RI fire captain injury renews cyanide safety concerns
Capt. Joseph Fontaine was seriously injured after being exposed to cyanide while battling a fire; the department had removed most of their cyanide detectors due to budget cuts
PROVIDENCE, R.I. — A fire captain who remains hospitalized after being seriously injured in a Rhode Island fire has brought renewed attention to the dangers of cyanide for firefighters.
Turnto10.com reported Fire Captain Joseph Fontaine has undergone treatments for cyanide poisoning and is still facing pulmonary issues following his exposure while battling the massive fire. Four other firefighters were also treated for cyanide poisoning following the fire.
“Hydrogen cyanide affects your central nervous system and you get disoriented,” Rhode Island Fire Marshal John Chartier said. “You get confused. That’s how we lose firefighters in buildings.”

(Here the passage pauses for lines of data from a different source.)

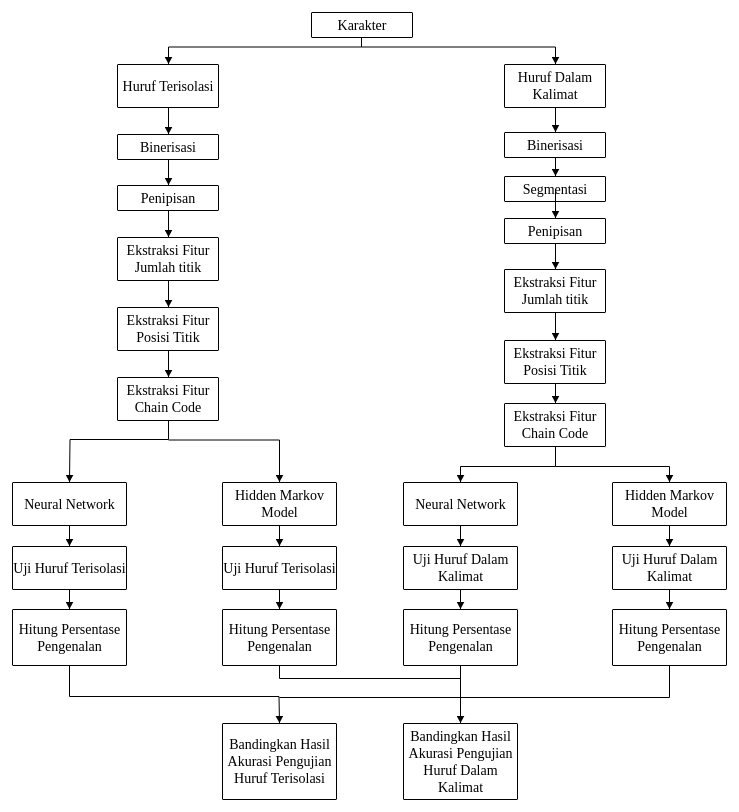
<!DOCTYPE html>
<html lang="id">
<head>
<meta charset="utf-8">
<title>Diagram alir pengenalan karakter</title>
<style>
:root { --ink: #000; --paper: #fff; }
* { box-sizing: border-box; }
html, body { margin: 0; background: var(--paper); }
body { width: 739px; height: 812px; overflow: hidden; }
.flowchart {
  position: relative; width: 739px; height: 812px; overflow: hidden;
  color: var(--ink); font: 14px/17px "Liberation Serif", "Times New Roman", serif;
}
.node {
  position: absolute; left: var(--x); top: var(--y); width: 102px; height: var(--h);
  display: flex; align-items: center; justify-content: center;
  border: 1px solid var(--ink); border-radius: 1px; background: var(--paper);
  text-align: center; white-space: nowrap;
}
.wide { width: 115px; }
.isolated { --x: 117px; }
.sentence { --x: 504px; }
.isolated-nn { --x: 12px; }
.isolated-hmm { --x: 222px; }
.sentence-nn { --x: 403px; }
.sentence-hmm { --x: 612px; }
.method { --y: 482px; --h: 44px; }
.test { --y: 546px; --h: 44px; }
.score { --y: 609px; --h: 57px; }
.compare { --y: 723px; --h: 77px; }
.connectors { position: absolute; left: 0; top: 0; fill: none; stroke: var(--ink); stroke-width: 1; }
.arrowhead { fill: var(--ink); stroke: none; }
.arrows path { marker-end: url(#arrow); }
</style>
</head>
<body>
<main class="flowchart">
  <div class="node" style="--x:311px;--y:12px;--h:26px">Karakter</div>

  <div class="node isolated" style="--y:64px;--h:44px">Huruf Terisolasi</div>
  <div class="node isolated" style="--y:134px;--h:26px">Binerisasi</div>
  <div class="node isolated" style="--y:185px;--h:26px">Penipisan</div>
  <div class="node isolated" style="--y:237px;--h:44px">Ekstraksi Fitur<br>Jumlah titik</div>
  <div class="node isolated" style="--y:307px;--h:44px">Ekstraksi Fitur<br>Posisi Titik</div>
  <div class="node isolated" style="--y:377px;--h:44px">Ekstraksi Fitur<br>Chain Code</div>

  <div class="node sentence" style="--y:64px;--h:44px">Huruf Dalam<br>Kalimat</div>
  <div class="node sentence" style="--y:132px;--h:26px">Binerisasi</div>
  <div class="node sentence" style="--y:176px;--h:26px">Segmentasi</div>
  <div class="node sentence" style="--y:218px;--h:26px">Penipisan</div>
  <div class="node sentence" style="--y:269px;--h:44px">Ekstraksi Fitur<br>Jumlah titik</div>
  <div class="node sentence" style="--y:340px;--h:44px">Ekstraksi Fitur<br>Posisi Titik</div>
  <div class="node sentence" style="--y:403px;--h:44px">Ekstraksi Fitur<br>Chain Code</div>

  <div class="node wide method isolated-nn">Neural Network</div>
  <div class="node wide method isolated-hmm">Hidden Markov<br>Model</div>
  <div class="node wide method sentence-nn">Neural Network</div>
  <div class="node wide method sentence-hmm">Hidden Markov<br>Model</div>

  <div class="node wide test isolated-nn">Uji Huruf Terisolasi</div>
  <div class="node wide test isolated-hmm">Uji Huruf Terisolasi</div>
  <div class="node wide test sentence-nn">Uji Huruf Dalam<br>Kalimat</div>
  <div class="node wide test sentence-hmm">Uji Huruf Dalam<br>Kalimat</div>

  <div class="node wide score isolated-nn">Hitung Persentase<br>Pengenalan</div>
  <div class="node wide score isolated-hmm">Hitung Persentase<br>Pengenalan</div>
  <div class="node wide score sentence-nn">Hitung Persentase<br>Pengenalan</div>
  <div class="node wide score sentence-hmm">Hitung Persentase<br>Pengenalan</div>

  <div class="node wide compare isolated-hmm">Bandingkan Hasil<br>Akurasi Pengujian<br>Huruf Terisolasi</div>
  <div class="node wide compare sentence-nn">Bandingkan Hasil<br>Akurasi Pengujian<br>Huruf Dalam<br>Kalimat</div>

  <svg class="connectors" width="739" height="812" viewBox="0 0 739 812" aria-hidden="true">
    <defs>
      <marker id="arrow" markerUnits="userSpaceOnUse" markerWidth="8" markerHeight="8" refX="7" refY="4" orient="auto">
        <path class="arrowhead" d="M0 0.2L7 4L0 7.8Z" style="marker-end:none"/>
      </marker>
    </defs>
    <g class="arrows">
      <path d="M361.5 38V47H168.5L168.5 64"/>
      <path d="M361.5 47H555.5V64"/>

      <path d="M168.5 108V134"/>
      <path d="M168.5 160V185"/>
      <path d="M168.5 211V237"/>
      <path d="M168.5 281V307"/>
      <path d="M168.5 351V377"/>
      <path d="M168.5 421V439.5H70L69.5 482"/>
      <path d="M168.5 440H279.5V482"/>

      <path d="M555.5 108V132"/>
      <path d="M555.5 158V176"/>
      <path d="M555.5 189V218"/>
      <path d="M555.5 244V269"/>
      <path d="M555.5 313V340"/>
      <path d="M555.5 384V403"/>
      <path d="M555.5 447V466.5H460.5V482"/>
      <path d="M555.5 466.5H669.5V482"/>

      <path d="M69.5 526V546"/>
      <path d="M279.5 526V546"/>
      <path d="M460.5 526V546"/>
      <path d="M669.5 526V546"/>
      <path d="M69.5 590V609"/>
      <path d="M279.5 590V609"/>
      <path d="M460.5 590V609"/>
      <path d="M669.5 590V609"/>

      <path d="M69.5 666V696.5H279L279.5 723"/>
      <path d="M460.5 666V723"/>
    </g>
    <path d="M279.5 666V678.5H460.5"/>
    <path d="M669.5 666V697.5H279.5"/>
  </svg>
</main>
</body>
</html>
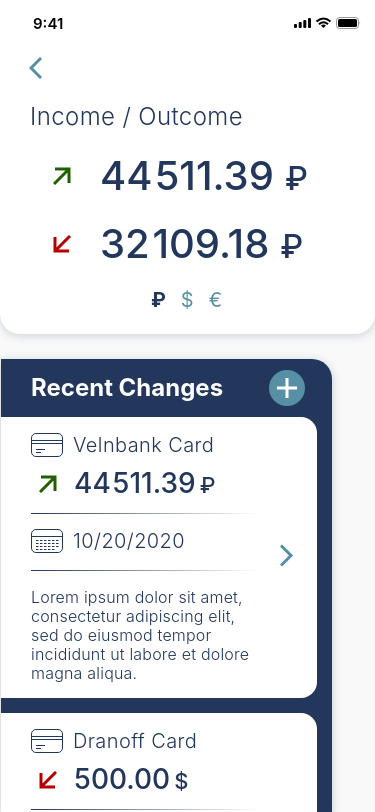
<!DOCTYPE html>
<html lang="en">
<head>
<meta charset="utf-8">
<title>Income / Outcome</title>
<style>
:root {
  --navy: #22375b;
  --teal: #5790a4;
  --green: #206000;
  --red: #b50000;
  --page: #f9f9fa;
  --white: #ffffff;
}
* { box-sizing: border-box; margin: 0; padding: 0; }
html, body { width: 375px; height: 812px; overflow: hidden; }
body { font-family: Inter, Roboto, sans-serif; color: var(--navy); background: var(--page); }
a { color: inherit; text-decoration: none; }
svg { display: block; flex: none; fill: none; }
.screen { width: 375px; height: 812px; overflow: hidden; display: flex; flex-direction: column; background: var(--page); }
.up { stroke: var(--green); }
.down { stroke: var(--red); }

.summary { flex: none; height: 334px; padding-top: 14px; background: var(--white); border-radius: 0 0 20px 20px; box-shadow: 0 2px 10px rgba(34, 55, 91, .2); }
.status { height: 20px; padding: 0 14px 0 33px; display: flex; justify-content: space-between; font-size: 15px; font-weight: 600; line-height: 20px; color: #000; }
.back { display: block; width: 14px; margin: 23px 0 0 29px; }
h1 { margin: 23px 0 0 30px; font-size: 24px; font-weight: 300; line-height: 30px; letter-spacing: .4px; white-space: nowrap; }
.total { height: 48px; margin-top: 20px; padding-left: 53px; display: flex; align-items: baseline; line-height: 48px; white-space: nowrap; }
.total svg { align-self: center; margin-right: 29px; }
.total .value { font-size: 40px; font-weight: 500; word-spacing: -.2em; }
.total .sign { margin-left: 11px; font-size: 32px; font-weight: 500; }
.currencies { margin: 20px 0 0 151px; display: flex; gap: 15px; font-size: 20px; line-height: 24px; color: var(--teal); }
.currencies .active { color: var(--navy); font-weight: 700; }

.changes { flex: 1; min-height: 0; width: 331px; margin: 25px 0 0 1px; display: flex; flex-direction: column; background: var(--navy); border-radius: 0 20px 0 0; box-shadow: 0 2px 10px rgba(34, 55, 91, .25); }
.changes-head { flex: none; height: 58px; padding: 0 27px 0 30px; display: flex; align-items: center; justify-content: space-between; color: var(--white); }
h2 { font-size: 24px; font-weight: 700; line-height: 30px; white-space: nowrap; }
.cards { flex: 1; min-height: 0; width: 316px; display: flex; flex-direction: column; gap: 15px; }
.card { flex: none; position: relative; padding: 16px 0 15px 30px; background: var(--white); border-radius: 0 16px 16px 0; }
.card:last-child { flex: 1; border-radius: 0 16px 0 0; padding-bottom: 0; }
.line { height: 24px; display: flex; align-items: center; gap: 10px; font-size: 20px; font-weight: 300; line-height: 24px; letter-spacing: .4px; white-space: nowrap; }
.amount { height: 34px; margin-top: 9px; padding-left: 8px; display: flex; align-items: baseline; line-height: 34px; white-space: nowrap; }
.amount svg { align-self: center; margin: 2px 17px 0 0; }
.amount .value { font-size: 28px; font-weight: 500; word-spacing: -.2em; }
.amount .sign { margin-left: 4px; font-size: 22px; font-weight: 500; }
.rule { width: 226px; height: 1px; margin: 13px 0 15px; background: linear-gradient(90deg, var(--navy), rgba(34, 55, 91, 0)); }
.rule.low { margin: 17px 0; }
.note { font-size: 16px; font-weight: 300; line-height: 19px; letter-spacing: .2px; white-space: nowrap; }
.open { position: absolute; left: 278px; top: 127px; }
</style>
</head>
<body>
<svg width="0" height="0" style="position:absolute" aria-hidden="true">
  <defs>
    <symbol id="arrow-up" viewBox="0 0 18 18"><path d="M1 17 15 3M2 2H16V16" stroke-width="3"/></symbol>
    <symbol id="arrow-down" viewBox="0 0 18 18"><path d="M17 1 3 15M2 2V16H16" stroke-width="3"/></symbol>
    <symbol id="bank-card" viewBox="0 0 32 24"><g stroke="#22375b"><rect x=".5" y=".5" width="31" height="23" rx="4.5"/><path d="M1 7.5H31M1 10.5H31M5 16.5H14M5 19.5H10"/></g></symbol>
    <symbol id="calendar" viewBox="0 0 32 24"><g stroke="#22375b"><rect x=".5" y=".5" width="31" height="23" rx="4.5"/><path d="M1 7.5H31"/><path d="M5 11.5H28M5 14.5H28M5 17.5H28M5 20.5H24" stroke-dasharray="2.5 1.5"/></g></symbol>
  </defs>
</svg>
<main class="screen">
  <header class="summary">
    <div class="status">
      <span>9:41</span>
      <svg width="67" height="20" viewBox="0 0 67 20" role="img" aria-label="Signal, Wi-Fi and battery">
        <g fill="#000">
          <rect x="0" y="10" width="3" height="4" rx="1"/>
          <rect x="4.7" y="8" width="3" height="6" rx="1"/>
          <rect x="9.3" y="6" width="3" height="8" rx="1"/>
          <rect x="14" y="4" width="3" height="10" rx="1"/>
          <path d="M27 11.5 29.5 14 32 11.5Q29.500 9.500 27 11.500Z"/>
          <rect x="44" y="5" width="19" height="8" rx="1.500"/>
          <path d="M65.500 7Q67 9 65.500 11Z" opacity=".4"/>
        </g>
        <path d="M22.500 7.500Q29.500 1.500 36.500 7.500M25 10.200Q29.500 6.200 34 10.200" stroke="#000" stroke-width="2"/>
        <rect x="42.500" y="3.500" width="22" height="11" rx="3" stroke="#000" opacity=".4"/>
      </svg>
    </div>
    <a class="back" href="#" aria-label="Back">
      <svg width="14" height="22" viewBox="0 0 14 22"><path d="M12 1 2 11 12 21" stroke="#5790a4" stroke-width="3"/></svg>
    </a>
    <h1>Income / Outcome</h1>
    <div class="total">
      <svg class="up" width="18" height="18"><use href="#arrow-up"/></svg>
      <span class="value">44 511.39</span><span class="sign">₽</span>
    </div>
    <div class="total">
      <svg class="down" width="18" height="18"><use href="#arrow-down"/></svg>
      <span class="value">32 109.18</span><span class="sign">₽</span>
    </div>
    <nav class="currencies" aria-label="Currency">
      <a class="active" href="#">₽</a><a href="#">$</a><a href="#">€</a>
    </nav>
  </header>

  <section class="changes">
    <div class="changes-head">
      <h2>Recent Changes</h2>
      <a href="#" aria-label="Add">
        <svg width="36" height="36" viewBox="0 0 36 36"><circle cx="18" cy="18" r="18" fill="#5790a4"/><path d="M8 18H28M18 8V28" stroke="#fff" stroke-width="3"/></svg>
      </a>
    </div>
    <div class="cards">
      <article class="card">
        <h3 class="line"><svg width="32" height="24"><use href="#bank-card"/></svg>Velnbank Card</h3>
        <div class="amount">
          <svg class="up" width="18" height="18"><use href="#arrow-up"/></svg>
          <span class="value">44 511.39</span><span class="sign">₽</span>
        </div>
        <div class="rule"></div>
        <div class="line"><svg width="32" height="24"><use href="#calendar"/></svg>10/20/2020</div>
        <div class="rule low"></div>
        <p class="note">Lorem ipsum dolor sit amet,<br>consectetur adipiscing elit,<br>sed do eiusmod tempor<br>incididunt ut labore et dolore<br>magna aliqua.</p>
        <a class="open" href="#" aria-label="Open details">
          <svg width="15" height="23" viewBox="0 0 15 23"><path d="M2 1.500 12 11.500 2 21.500" stroke="#5790a4" stroke-width="3"/></svg>
        </a>
      </article>
      <article class="card">
        <h3 class="line"><svg width="32" height="24"><use href="#bank-card"/></svg>Dranoff Card</h3>
        <div class="amount">
          <svg class="down" width="18" height="18"><use href="#arrow-down"/></svg>
          <span class="value">500.00</span><span class="sign">$</span>
        </div>
        <div class="rule"></div>
      </article>
    </div>
  </section>
</main>
</body>
</html>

Cyanide poisoning is an issue the city has faced before. After a 2006 fire, where 23 firefighters were hospitalized for hydrogen cyanide poisoning, the city installed cyanide detectors in every truck. Nearly 10 years later, most of the devices are gone.
"(It’s) kind of taking a step backwards,” Captain Joseph Molis said. “There’s no cyanide detection at all.”
Most of the devices, which reportedly cost about $300 or $400 in 2006, were removed due to budget cuts.
“We can ask and ask and ask,” Capt. Molis said. “It comes down to money. They have to make the tough choices of whether to provide that or not.”
Capt. Molis said the detection devices would have been helpful in the most recent fire, but also placed some of the blame on firefighters who knowingly continued working after their air packs ran out.
Paul Doughty, the firefighter’s union president, said the firefighters had no choice.
“When their air packs ran out, at times they were forced to maintain their position to make sure that the fire didn’t spread because it was that dire of a situation,” Doughty said. “It could have turned into a conflagration very, very easily. So, they did operate after their air packs had run out of air.”
Capt. Molis said the city needs to work on putting safety first for its firefighters.
“You know, it’s not just the cyanide detectors,” he said. “We don’t have a health and safety officer anymore. There’s nobody looking out for the safety of us.”